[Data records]
---
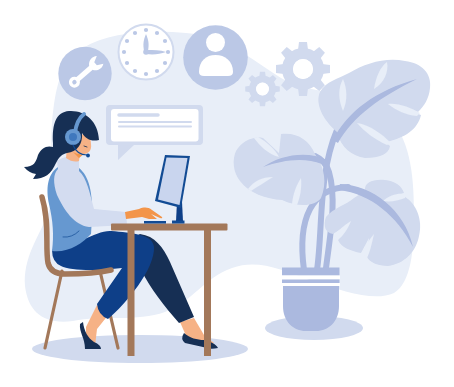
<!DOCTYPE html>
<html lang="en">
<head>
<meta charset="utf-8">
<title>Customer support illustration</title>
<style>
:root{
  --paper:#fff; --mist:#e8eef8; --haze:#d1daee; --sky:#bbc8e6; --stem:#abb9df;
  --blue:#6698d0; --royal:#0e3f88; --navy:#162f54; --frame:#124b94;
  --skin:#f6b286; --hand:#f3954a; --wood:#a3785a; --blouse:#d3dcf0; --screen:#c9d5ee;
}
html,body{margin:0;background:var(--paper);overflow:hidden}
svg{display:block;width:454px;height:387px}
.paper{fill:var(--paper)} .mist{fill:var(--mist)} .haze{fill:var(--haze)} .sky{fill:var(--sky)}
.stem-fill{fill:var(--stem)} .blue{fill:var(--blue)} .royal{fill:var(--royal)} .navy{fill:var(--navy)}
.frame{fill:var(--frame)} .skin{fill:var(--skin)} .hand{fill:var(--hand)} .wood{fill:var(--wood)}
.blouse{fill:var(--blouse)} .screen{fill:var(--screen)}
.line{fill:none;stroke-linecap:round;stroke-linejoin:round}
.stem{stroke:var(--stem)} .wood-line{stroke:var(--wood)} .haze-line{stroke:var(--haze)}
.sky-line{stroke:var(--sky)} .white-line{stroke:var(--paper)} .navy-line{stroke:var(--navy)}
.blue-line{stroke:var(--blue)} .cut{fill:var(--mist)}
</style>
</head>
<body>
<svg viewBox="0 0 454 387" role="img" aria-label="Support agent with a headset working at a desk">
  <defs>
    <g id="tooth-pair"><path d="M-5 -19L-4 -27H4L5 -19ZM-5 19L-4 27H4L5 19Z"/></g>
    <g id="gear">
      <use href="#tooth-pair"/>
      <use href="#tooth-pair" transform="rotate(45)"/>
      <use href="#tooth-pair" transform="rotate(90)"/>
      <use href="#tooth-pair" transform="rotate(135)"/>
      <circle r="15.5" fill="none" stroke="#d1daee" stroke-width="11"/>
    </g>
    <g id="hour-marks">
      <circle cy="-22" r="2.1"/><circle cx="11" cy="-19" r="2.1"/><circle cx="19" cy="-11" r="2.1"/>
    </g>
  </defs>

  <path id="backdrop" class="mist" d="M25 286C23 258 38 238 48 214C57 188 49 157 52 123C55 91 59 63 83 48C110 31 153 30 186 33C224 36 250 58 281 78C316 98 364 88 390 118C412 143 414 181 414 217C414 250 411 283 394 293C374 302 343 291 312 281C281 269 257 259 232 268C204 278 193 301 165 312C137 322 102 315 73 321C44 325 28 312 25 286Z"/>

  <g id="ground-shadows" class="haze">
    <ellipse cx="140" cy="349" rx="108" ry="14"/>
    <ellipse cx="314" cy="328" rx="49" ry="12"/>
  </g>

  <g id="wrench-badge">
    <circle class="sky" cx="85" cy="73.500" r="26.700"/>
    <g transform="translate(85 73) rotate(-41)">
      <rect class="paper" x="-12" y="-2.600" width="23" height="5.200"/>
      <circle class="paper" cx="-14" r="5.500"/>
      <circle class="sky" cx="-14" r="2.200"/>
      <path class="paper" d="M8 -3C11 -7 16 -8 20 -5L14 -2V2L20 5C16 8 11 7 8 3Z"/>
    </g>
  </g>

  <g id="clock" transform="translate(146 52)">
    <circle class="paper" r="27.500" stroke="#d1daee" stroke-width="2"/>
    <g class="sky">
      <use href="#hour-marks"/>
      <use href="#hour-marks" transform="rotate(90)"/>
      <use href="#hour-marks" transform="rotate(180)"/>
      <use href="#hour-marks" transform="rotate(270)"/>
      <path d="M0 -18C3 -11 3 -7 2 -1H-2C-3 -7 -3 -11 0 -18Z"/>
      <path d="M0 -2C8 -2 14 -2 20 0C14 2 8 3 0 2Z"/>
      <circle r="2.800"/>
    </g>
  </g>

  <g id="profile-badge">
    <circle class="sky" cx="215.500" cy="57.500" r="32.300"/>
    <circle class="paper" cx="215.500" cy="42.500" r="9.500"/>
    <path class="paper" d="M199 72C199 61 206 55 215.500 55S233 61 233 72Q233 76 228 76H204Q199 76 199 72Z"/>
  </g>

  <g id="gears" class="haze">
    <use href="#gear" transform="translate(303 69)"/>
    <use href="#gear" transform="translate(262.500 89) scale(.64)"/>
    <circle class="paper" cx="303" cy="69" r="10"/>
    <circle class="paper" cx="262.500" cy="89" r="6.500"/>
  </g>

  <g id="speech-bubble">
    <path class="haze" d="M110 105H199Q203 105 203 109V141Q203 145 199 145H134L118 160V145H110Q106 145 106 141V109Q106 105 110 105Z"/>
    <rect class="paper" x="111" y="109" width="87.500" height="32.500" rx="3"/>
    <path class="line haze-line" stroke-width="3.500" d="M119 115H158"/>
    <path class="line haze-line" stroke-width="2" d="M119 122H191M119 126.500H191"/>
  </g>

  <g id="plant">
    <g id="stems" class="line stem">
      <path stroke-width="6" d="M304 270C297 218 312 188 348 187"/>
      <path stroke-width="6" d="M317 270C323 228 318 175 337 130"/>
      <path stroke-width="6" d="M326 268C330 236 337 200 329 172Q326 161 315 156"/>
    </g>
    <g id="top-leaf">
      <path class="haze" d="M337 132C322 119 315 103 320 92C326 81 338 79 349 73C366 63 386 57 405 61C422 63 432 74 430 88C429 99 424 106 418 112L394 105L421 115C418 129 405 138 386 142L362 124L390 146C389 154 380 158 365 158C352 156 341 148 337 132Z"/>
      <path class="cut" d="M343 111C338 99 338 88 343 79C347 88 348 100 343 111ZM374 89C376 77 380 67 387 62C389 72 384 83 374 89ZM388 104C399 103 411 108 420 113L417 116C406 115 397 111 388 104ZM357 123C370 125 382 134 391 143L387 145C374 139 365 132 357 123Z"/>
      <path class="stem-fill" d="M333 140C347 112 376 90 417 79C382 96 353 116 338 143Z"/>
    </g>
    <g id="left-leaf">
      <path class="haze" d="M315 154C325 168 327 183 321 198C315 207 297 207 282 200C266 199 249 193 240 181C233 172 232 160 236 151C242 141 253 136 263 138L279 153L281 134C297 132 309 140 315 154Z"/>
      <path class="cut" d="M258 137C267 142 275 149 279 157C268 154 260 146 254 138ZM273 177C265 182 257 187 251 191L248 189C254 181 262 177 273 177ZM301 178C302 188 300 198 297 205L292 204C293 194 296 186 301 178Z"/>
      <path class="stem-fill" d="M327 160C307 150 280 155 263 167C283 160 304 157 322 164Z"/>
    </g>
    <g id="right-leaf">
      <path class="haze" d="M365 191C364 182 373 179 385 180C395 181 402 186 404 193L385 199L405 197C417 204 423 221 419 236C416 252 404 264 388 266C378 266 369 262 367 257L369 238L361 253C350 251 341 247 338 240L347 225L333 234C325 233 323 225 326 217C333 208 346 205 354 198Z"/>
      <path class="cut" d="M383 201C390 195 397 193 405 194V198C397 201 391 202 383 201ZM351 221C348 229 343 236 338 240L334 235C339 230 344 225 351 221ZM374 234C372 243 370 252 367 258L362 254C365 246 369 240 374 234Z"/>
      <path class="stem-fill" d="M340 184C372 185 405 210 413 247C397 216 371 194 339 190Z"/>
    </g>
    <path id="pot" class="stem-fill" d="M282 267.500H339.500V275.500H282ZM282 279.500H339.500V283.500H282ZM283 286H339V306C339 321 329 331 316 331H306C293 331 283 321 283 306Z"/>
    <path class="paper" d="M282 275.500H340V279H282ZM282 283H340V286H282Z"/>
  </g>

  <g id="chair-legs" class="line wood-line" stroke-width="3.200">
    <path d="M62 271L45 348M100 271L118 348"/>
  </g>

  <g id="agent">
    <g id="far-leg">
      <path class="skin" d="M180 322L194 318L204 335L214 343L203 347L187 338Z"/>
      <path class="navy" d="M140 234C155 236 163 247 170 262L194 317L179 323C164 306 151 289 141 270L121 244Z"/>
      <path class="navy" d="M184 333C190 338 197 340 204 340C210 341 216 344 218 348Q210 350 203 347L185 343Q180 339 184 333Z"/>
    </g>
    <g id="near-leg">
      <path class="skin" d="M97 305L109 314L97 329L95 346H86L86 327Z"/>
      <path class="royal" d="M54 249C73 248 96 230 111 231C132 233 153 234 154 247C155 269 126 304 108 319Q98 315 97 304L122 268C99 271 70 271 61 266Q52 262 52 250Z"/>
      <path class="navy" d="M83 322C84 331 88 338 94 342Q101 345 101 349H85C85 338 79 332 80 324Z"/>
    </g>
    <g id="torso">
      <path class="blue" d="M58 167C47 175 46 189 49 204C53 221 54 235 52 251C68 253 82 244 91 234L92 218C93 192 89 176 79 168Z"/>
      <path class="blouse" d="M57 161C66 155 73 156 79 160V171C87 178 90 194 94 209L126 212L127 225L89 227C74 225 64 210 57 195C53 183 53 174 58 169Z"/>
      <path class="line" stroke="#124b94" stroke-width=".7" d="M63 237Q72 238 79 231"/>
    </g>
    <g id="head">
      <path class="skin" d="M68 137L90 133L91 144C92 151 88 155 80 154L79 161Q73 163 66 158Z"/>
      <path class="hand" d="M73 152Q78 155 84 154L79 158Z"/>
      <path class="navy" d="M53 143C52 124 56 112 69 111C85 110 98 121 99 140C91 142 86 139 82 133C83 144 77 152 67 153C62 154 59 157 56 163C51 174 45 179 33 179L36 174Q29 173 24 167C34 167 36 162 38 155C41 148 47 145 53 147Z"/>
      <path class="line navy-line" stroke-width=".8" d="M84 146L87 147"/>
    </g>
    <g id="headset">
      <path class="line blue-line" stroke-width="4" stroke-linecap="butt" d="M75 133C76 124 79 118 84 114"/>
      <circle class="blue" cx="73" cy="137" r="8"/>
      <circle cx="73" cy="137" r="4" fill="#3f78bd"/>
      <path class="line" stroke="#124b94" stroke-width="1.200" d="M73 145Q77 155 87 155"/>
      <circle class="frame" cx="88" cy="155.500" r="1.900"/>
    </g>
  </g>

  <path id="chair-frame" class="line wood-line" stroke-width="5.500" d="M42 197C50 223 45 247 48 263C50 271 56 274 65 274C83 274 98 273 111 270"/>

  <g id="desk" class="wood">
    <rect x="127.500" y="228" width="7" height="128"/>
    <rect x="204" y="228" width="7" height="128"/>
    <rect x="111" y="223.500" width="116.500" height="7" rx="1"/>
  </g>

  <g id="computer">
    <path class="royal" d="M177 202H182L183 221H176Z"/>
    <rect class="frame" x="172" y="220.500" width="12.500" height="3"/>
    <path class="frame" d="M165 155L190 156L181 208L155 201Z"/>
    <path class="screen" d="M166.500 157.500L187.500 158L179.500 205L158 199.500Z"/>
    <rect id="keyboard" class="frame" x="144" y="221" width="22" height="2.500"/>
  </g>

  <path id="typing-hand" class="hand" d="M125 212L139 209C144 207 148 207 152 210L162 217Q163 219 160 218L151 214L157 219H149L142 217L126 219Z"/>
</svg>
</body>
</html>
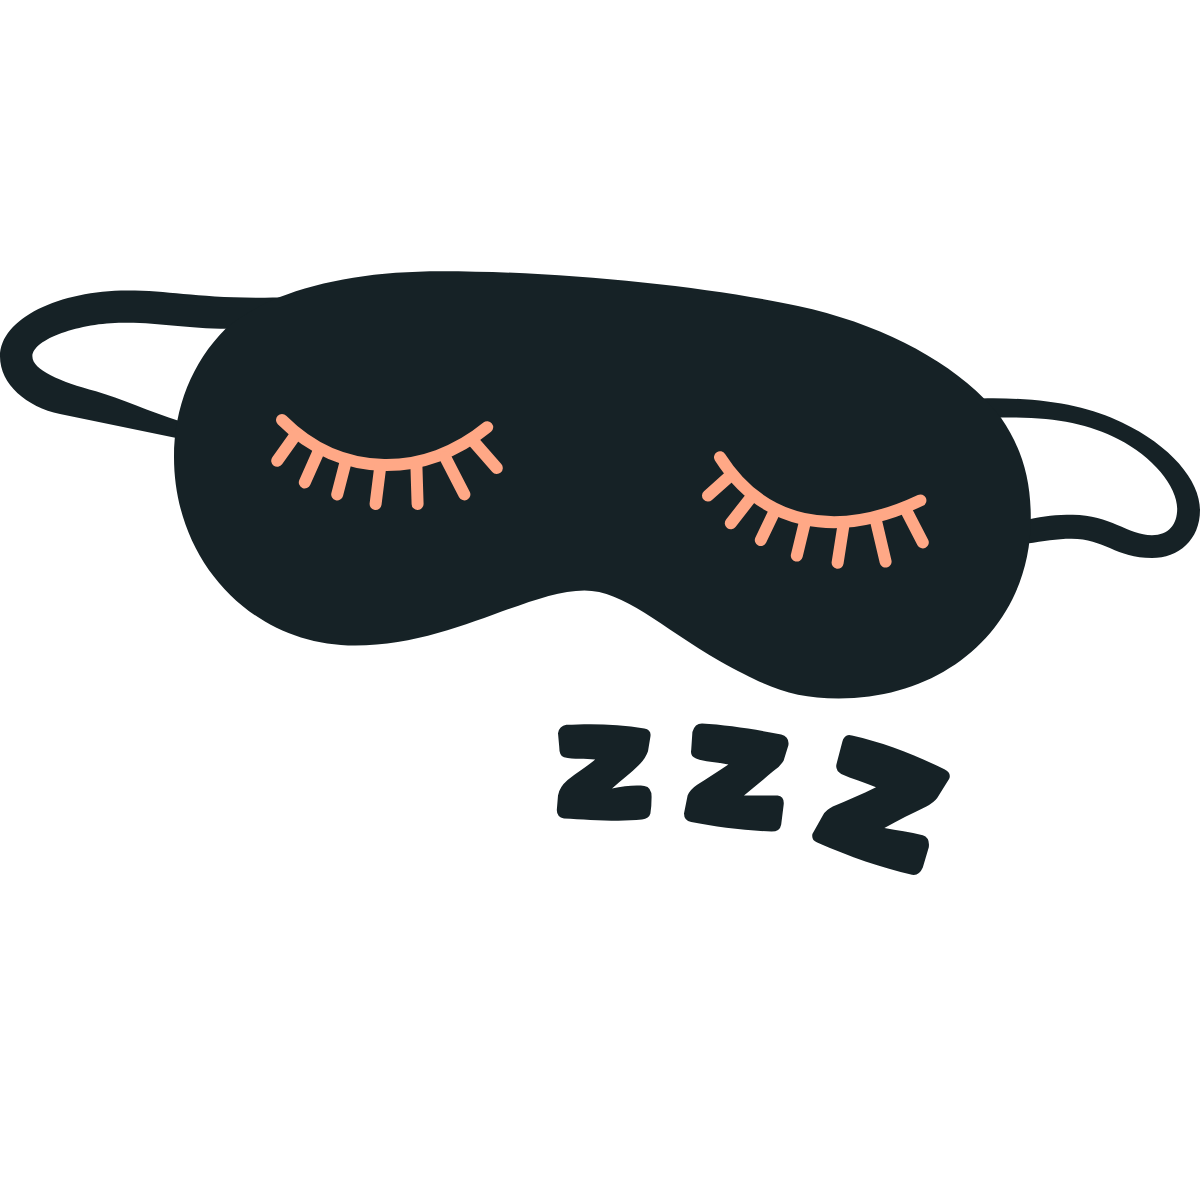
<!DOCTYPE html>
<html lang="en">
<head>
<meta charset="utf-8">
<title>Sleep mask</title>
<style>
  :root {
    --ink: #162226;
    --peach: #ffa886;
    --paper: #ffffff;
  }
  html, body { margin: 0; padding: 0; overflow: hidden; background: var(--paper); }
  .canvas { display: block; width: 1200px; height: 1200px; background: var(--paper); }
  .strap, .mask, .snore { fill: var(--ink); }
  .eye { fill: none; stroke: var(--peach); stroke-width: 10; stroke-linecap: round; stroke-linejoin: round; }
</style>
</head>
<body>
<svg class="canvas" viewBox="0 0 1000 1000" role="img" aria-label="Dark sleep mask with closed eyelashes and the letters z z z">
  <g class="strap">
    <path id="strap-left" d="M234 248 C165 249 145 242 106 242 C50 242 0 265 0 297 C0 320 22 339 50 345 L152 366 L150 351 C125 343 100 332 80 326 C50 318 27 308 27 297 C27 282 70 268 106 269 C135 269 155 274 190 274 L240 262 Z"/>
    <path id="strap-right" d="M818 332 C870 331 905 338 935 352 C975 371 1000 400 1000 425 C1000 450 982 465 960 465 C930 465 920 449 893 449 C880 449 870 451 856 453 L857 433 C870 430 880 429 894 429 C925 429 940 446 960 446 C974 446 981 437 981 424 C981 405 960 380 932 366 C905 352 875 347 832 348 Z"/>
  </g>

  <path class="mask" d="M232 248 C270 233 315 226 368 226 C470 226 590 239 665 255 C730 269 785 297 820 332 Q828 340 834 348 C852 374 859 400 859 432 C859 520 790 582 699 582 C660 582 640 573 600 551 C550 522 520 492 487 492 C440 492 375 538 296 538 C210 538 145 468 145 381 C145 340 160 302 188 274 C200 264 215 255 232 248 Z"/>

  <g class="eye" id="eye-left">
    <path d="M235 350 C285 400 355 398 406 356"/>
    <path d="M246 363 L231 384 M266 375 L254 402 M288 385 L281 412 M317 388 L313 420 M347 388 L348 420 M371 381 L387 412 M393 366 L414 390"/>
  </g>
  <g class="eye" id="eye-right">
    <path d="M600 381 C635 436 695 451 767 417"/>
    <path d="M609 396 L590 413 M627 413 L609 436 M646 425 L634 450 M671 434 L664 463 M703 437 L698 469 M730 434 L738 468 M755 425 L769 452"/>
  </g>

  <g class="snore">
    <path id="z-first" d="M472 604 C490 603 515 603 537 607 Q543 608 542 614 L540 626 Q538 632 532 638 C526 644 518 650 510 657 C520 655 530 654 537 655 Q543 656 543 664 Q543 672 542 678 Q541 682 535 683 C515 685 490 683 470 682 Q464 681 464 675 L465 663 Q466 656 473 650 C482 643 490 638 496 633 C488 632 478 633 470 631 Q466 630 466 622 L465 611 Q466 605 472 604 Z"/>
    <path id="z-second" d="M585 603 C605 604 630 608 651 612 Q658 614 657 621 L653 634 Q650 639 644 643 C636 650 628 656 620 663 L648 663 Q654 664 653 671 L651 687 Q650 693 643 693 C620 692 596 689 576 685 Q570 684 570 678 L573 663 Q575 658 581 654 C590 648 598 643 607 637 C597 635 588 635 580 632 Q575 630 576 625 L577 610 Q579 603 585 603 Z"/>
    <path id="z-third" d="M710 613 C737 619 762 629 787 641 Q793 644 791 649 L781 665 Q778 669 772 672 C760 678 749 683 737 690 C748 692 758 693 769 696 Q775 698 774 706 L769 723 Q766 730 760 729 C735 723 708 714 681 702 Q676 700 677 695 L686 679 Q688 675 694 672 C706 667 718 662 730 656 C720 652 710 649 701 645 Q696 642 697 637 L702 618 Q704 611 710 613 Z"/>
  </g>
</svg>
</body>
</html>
---
__Task statement__. Counting only lines that hold "royal", state how many appear in the records, and give nothing but the number.

__Result of this exercise__. 4